## [What to work on]
Search the data for the word "margin". Reproduce every line where it is found.

[Source data Boundary: Start]

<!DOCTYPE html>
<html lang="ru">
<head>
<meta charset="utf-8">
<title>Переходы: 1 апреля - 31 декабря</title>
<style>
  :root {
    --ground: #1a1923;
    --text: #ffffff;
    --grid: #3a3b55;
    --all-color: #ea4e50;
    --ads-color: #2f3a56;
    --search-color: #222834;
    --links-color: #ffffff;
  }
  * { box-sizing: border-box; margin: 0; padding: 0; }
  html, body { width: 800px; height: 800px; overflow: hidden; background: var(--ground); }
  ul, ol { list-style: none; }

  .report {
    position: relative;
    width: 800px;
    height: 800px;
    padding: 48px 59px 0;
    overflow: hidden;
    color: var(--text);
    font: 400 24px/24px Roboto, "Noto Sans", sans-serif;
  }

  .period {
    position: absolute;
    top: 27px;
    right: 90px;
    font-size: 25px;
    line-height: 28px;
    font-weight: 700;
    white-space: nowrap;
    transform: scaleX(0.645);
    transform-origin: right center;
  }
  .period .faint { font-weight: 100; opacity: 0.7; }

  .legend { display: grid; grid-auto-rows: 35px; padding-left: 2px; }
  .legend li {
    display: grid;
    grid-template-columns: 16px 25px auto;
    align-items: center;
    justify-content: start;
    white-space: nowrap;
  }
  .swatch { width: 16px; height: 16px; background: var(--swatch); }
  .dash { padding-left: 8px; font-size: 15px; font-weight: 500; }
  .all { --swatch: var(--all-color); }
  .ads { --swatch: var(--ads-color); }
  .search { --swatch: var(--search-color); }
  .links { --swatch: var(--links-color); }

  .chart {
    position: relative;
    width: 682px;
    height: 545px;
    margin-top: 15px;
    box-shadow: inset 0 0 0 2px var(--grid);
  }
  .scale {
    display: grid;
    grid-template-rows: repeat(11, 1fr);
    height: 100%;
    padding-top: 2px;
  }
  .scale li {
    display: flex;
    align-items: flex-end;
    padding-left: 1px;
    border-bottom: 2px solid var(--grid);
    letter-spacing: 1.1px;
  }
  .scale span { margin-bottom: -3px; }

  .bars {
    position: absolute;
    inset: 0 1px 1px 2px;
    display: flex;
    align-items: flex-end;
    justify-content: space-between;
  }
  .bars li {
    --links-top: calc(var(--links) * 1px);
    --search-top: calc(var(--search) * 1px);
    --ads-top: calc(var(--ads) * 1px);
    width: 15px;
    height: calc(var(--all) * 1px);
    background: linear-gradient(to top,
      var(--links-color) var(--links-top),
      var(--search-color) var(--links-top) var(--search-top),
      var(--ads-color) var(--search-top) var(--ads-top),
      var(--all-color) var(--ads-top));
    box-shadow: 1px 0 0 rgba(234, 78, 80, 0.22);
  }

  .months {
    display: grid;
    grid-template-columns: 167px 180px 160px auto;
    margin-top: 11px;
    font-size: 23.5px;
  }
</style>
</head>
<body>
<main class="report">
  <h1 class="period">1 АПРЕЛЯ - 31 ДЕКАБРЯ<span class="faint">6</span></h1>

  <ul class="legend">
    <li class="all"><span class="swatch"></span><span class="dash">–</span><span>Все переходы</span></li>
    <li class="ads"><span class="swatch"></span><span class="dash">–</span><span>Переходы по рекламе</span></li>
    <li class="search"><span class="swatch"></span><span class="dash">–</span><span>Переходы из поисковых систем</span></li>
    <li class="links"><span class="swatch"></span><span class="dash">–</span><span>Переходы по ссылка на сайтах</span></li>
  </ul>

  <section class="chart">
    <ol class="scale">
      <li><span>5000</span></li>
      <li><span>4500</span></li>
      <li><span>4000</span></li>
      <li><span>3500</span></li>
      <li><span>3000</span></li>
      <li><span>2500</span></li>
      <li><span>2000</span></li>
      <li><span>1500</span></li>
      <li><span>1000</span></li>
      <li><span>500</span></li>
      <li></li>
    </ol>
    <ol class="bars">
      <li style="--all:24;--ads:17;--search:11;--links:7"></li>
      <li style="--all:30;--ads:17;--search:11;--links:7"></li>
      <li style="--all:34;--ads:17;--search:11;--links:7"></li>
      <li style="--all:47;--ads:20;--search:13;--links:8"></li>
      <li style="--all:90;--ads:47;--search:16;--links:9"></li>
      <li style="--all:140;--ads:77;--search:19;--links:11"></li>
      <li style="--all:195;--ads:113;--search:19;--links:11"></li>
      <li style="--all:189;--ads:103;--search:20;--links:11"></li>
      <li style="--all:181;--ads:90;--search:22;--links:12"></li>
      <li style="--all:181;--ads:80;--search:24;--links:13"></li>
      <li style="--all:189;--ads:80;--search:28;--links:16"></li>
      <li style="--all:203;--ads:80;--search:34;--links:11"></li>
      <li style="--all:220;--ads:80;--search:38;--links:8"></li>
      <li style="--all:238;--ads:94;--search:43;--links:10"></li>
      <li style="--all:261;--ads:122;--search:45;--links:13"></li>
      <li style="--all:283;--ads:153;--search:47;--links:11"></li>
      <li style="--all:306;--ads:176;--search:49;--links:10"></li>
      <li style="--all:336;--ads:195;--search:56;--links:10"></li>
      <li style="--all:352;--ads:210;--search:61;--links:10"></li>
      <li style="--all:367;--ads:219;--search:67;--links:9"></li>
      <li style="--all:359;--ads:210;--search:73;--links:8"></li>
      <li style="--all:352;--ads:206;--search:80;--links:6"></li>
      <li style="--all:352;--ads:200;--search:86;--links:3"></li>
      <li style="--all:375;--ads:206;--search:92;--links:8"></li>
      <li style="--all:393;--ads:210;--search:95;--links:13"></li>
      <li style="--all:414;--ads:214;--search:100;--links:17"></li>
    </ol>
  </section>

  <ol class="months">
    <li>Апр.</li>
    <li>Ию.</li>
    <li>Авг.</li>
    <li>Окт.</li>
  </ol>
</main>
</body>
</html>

[Source data Boundary: End]

## [Result of the task]
  * { box-sizing: border-box; margin: 0; padding: 0; }
    margin-top: 15px;
  .scale span { margin-bottom: -3px; }
    margin-top: 11px;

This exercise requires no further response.